[Source texts of formatted documents]
*** Block opens ***

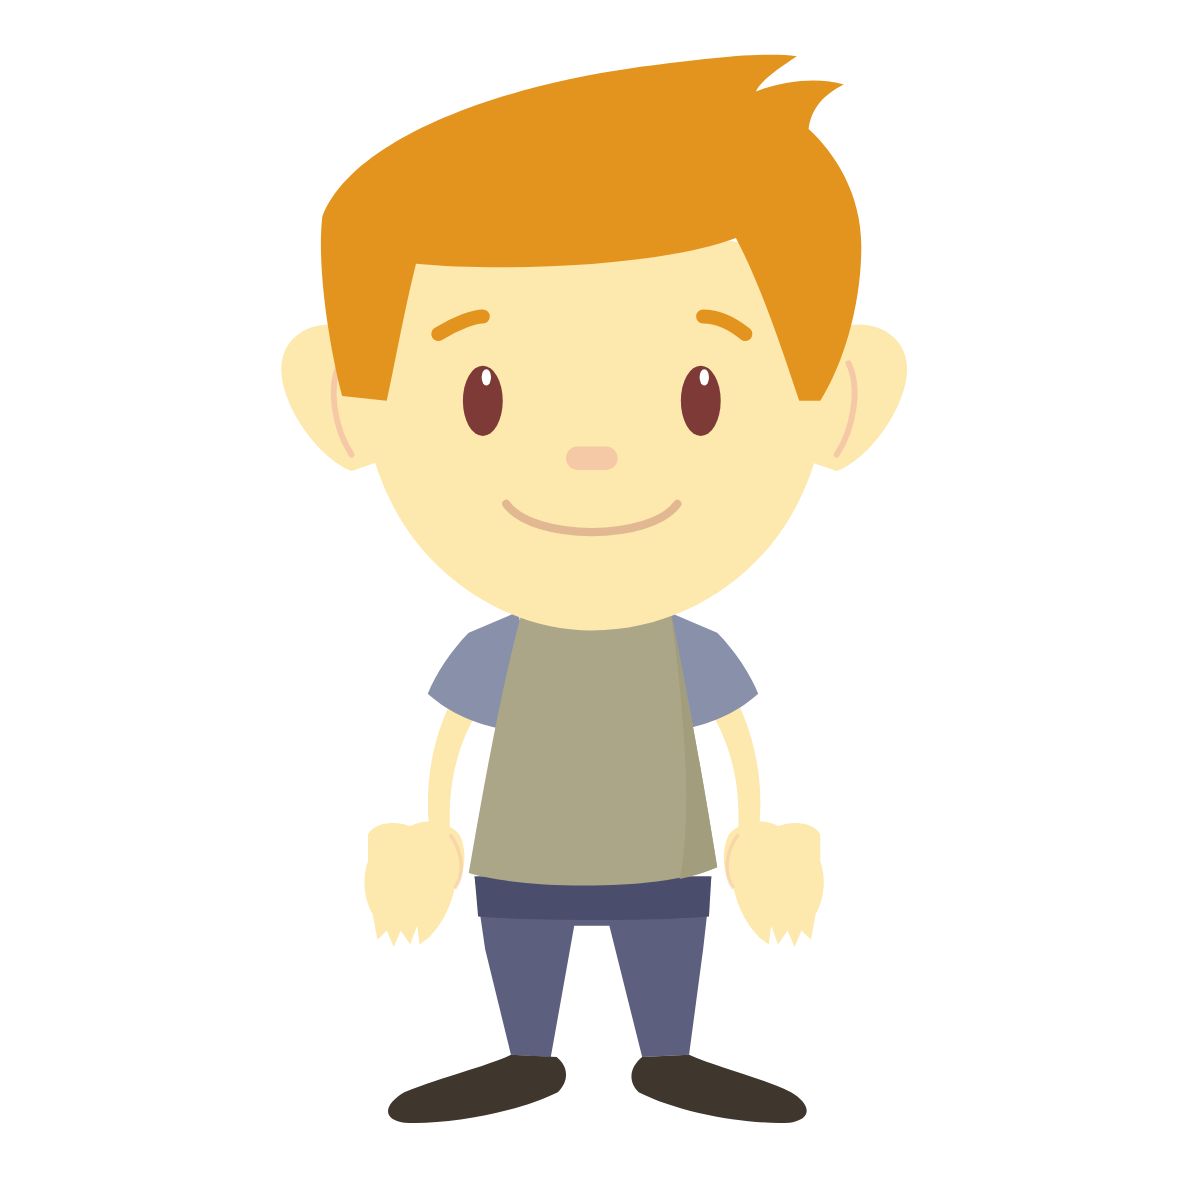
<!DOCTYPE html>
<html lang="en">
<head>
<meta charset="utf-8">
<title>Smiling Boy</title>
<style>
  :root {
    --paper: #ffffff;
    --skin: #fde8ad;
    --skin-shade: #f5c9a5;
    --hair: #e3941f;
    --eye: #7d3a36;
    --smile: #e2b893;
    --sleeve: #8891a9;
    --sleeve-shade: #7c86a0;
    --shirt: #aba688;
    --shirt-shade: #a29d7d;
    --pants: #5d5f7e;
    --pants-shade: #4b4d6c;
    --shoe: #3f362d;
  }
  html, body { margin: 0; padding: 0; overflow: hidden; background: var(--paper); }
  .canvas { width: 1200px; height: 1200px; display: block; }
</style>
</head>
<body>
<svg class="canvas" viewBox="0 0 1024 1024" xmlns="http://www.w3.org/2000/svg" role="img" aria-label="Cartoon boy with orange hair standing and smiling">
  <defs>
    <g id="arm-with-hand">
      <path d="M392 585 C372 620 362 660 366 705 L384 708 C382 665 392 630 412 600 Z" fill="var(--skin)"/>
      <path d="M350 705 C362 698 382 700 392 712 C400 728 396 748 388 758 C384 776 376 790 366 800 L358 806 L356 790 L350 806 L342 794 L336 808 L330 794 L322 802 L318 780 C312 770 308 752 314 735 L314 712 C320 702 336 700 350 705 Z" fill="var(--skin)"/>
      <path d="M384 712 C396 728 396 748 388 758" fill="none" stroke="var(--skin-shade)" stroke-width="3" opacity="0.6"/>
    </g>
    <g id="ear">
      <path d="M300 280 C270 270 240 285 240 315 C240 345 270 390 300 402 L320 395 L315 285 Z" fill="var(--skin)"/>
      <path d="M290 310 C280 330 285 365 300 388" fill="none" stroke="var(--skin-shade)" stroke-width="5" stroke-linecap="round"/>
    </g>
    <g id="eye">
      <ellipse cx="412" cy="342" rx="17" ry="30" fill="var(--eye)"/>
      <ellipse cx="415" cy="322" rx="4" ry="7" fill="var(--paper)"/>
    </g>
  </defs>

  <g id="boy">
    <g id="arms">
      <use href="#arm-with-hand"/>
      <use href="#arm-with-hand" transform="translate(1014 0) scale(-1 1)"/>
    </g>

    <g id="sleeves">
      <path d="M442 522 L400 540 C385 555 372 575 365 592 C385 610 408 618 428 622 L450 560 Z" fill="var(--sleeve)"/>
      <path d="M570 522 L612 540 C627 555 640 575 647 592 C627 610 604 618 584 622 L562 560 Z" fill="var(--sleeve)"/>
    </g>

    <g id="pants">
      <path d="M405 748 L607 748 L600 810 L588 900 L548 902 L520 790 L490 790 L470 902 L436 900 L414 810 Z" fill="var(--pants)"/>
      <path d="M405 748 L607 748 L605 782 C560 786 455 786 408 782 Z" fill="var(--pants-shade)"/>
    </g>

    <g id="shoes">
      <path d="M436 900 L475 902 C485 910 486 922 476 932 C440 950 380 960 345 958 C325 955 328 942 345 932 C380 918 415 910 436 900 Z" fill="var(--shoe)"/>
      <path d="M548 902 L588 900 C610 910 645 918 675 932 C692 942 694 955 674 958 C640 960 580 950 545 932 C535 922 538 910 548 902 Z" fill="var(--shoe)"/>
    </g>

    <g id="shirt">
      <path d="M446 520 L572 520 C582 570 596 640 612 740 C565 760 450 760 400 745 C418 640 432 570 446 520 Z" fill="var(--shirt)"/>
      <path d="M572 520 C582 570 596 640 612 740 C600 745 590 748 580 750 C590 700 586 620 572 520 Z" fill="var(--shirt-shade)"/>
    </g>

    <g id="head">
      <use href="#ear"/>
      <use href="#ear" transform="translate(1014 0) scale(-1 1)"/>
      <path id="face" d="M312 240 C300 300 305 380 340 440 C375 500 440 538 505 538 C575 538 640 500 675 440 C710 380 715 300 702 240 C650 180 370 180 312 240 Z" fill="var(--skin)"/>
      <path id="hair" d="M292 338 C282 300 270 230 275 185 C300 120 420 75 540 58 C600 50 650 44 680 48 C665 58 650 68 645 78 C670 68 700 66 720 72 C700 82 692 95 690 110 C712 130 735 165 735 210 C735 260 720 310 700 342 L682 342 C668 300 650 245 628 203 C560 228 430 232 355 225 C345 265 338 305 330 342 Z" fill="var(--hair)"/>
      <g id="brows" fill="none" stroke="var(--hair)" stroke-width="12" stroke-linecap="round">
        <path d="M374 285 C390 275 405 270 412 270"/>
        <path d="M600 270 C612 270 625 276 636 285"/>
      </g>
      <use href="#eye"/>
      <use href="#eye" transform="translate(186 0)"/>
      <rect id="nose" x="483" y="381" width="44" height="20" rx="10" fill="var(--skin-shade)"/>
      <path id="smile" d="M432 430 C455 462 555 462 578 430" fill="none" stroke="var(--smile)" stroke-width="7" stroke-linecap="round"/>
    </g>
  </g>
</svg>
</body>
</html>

*** Block closes ***
*** Block opens ***

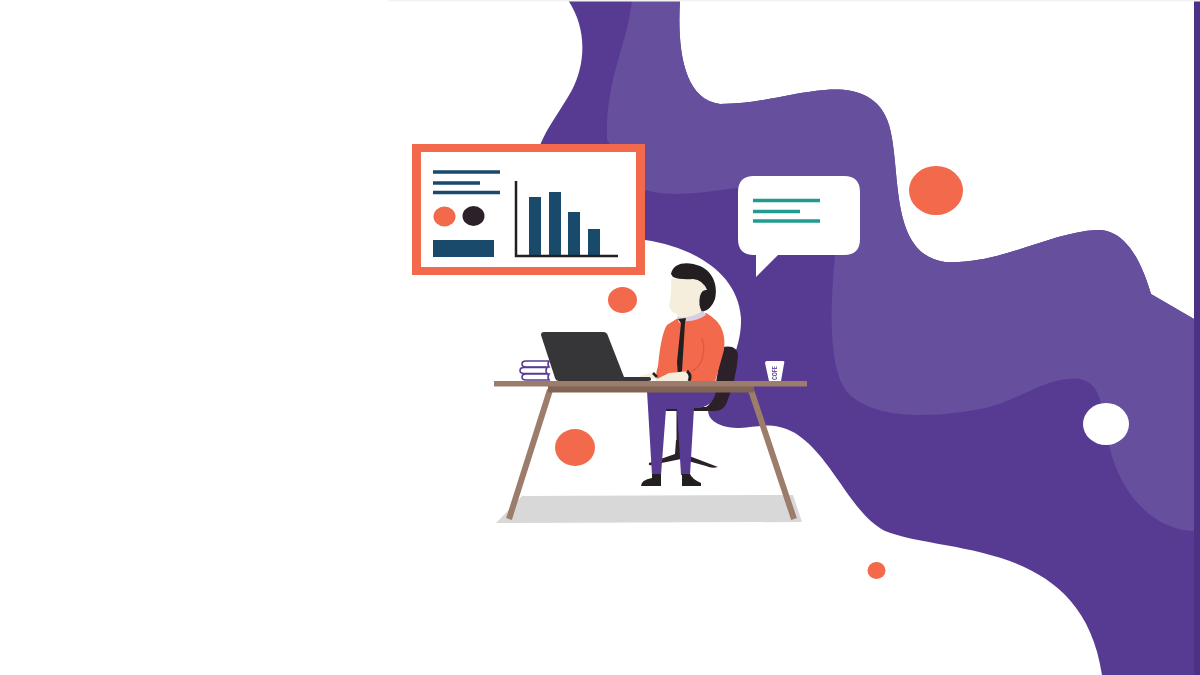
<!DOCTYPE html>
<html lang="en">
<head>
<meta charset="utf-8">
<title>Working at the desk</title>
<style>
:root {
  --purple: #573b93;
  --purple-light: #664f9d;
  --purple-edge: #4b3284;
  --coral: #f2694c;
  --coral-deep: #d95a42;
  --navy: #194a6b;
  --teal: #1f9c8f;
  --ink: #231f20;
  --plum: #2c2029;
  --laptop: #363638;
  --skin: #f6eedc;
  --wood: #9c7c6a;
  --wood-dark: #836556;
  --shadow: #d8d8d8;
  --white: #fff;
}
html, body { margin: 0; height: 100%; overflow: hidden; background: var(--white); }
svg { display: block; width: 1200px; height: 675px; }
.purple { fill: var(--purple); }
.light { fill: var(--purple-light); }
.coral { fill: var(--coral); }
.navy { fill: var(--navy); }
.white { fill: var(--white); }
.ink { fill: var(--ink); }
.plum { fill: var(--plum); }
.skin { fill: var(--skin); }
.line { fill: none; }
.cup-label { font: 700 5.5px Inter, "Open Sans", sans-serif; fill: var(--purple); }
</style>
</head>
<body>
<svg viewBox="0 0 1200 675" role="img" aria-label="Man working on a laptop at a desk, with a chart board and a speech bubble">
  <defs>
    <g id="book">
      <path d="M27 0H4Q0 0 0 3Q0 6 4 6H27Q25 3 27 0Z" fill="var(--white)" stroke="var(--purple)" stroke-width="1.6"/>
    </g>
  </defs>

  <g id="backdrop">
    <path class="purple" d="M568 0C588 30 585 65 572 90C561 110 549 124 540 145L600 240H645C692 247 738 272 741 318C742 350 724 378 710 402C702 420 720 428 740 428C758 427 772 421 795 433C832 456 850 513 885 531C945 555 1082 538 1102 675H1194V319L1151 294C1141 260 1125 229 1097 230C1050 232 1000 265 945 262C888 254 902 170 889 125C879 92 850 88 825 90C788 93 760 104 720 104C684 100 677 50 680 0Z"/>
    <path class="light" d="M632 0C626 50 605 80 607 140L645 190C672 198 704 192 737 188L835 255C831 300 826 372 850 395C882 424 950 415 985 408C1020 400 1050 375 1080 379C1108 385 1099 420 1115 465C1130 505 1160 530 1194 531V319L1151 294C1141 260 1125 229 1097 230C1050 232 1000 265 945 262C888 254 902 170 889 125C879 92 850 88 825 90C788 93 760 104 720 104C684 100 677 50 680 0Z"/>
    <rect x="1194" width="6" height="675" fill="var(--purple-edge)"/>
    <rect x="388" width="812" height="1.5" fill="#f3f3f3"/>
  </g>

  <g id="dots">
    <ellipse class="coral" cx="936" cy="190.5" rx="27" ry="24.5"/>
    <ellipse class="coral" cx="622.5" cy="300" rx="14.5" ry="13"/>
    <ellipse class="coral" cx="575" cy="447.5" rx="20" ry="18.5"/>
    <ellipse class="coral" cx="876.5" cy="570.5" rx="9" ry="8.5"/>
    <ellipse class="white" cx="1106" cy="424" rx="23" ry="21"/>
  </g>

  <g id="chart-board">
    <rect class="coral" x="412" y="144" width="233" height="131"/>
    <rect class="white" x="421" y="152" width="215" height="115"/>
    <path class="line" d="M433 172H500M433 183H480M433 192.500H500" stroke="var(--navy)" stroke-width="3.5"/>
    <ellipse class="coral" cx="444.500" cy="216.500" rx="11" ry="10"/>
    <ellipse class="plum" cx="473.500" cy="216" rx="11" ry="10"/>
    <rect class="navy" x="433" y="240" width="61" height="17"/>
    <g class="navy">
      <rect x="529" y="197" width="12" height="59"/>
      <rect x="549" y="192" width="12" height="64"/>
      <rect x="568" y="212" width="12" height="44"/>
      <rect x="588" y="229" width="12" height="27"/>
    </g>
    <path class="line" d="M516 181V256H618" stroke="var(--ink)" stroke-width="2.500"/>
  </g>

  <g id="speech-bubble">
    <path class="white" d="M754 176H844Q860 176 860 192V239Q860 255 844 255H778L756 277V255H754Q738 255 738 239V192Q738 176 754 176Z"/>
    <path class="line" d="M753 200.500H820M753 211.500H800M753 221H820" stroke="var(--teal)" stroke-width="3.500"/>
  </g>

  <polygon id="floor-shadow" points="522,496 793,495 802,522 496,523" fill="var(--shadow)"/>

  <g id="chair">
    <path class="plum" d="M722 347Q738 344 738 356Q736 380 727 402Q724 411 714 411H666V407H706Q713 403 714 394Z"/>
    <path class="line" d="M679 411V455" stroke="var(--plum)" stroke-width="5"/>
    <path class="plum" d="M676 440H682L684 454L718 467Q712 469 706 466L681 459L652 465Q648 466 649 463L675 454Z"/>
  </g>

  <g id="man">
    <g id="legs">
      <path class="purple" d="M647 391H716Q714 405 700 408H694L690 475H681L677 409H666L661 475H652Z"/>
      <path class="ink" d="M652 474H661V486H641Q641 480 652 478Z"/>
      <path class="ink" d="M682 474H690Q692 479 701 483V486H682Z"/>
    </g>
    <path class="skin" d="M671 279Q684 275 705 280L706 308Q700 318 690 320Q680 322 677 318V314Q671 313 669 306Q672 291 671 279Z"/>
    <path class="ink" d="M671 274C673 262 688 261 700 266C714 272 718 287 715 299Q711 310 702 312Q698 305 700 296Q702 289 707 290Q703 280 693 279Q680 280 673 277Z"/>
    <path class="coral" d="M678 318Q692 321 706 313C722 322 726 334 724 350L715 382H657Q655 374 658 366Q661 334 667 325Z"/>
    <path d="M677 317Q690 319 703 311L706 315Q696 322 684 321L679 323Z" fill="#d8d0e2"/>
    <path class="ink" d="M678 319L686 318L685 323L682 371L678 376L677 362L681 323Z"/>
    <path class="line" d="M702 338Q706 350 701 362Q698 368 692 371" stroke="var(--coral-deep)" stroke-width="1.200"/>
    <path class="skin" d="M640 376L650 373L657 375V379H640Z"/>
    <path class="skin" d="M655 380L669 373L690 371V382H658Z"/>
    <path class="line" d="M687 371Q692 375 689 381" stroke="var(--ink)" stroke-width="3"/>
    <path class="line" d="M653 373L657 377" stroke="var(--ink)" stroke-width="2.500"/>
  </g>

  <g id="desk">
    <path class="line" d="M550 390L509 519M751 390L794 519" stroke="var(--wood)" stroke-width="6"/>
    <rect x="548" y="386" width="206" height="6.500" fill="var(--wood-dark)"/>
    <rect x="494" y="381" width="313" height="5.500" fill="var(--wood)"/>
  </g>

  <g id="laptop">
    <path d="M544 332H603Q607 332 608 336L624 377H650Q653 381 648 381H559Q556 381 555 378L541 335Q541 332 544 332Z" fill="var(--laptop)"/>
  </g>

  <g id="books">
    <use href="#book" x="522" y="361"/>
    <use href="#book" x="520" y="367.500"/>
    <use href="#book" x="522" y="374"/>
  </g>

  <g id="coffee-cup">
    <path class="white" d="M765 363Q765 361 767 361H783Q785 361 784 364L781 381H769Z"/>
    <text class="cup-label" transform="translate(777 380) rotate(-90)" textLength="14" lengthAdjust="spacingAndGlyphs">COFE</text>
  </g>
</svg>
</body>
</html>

*** Block closes ***

▶ **Exercise aim**
Of the lines above, copy each one that contains the word "purple".

▶ **Exercise result**
  --purple: #573b93;
  --purple-light: #664f9d;
  --purple-edge: #4b3284;
.purple { fill: var(--purple); }
.light { fill: var(--purple-light); }
.cup-label { font: 700 5.5px Inter, "Open Sans", sans-serif; fill: var(--purple); }
      <path d="M27 0H4Q0 0 0 3Q0 6 4 6H27Q25 3 27 0Z" fill="var(--white)" stroke="var(--purple)" stroke-width="1.6"/>
    <path class="purple" d="M568 0C588 30 585 65 572 90C561 110 549 124 540 145L600 240H645C692 247 738 272 741 318C742 350 724 378 710 402C702 420 720 428 740 428C758 427 772 421 795 433C832 456 850 513 885 531C945 555 1082 538 1102 675H1194V319L1151 294C1141 260 1125 229 1097 230C1050 232 1000 265 945 262C888 254 902 170 889 125C879 92 850 88 825 90C788 93 760 104 720 104C684 100 677 50 680 0Z"/>
    <rect x="1194" width="6" height="675" fill="var(--purple-edge)"/>
      <path class="purple" d="M647 391H716Q714 405 700 408H694L690 475H681L677 409H666L661 475H652Z"/>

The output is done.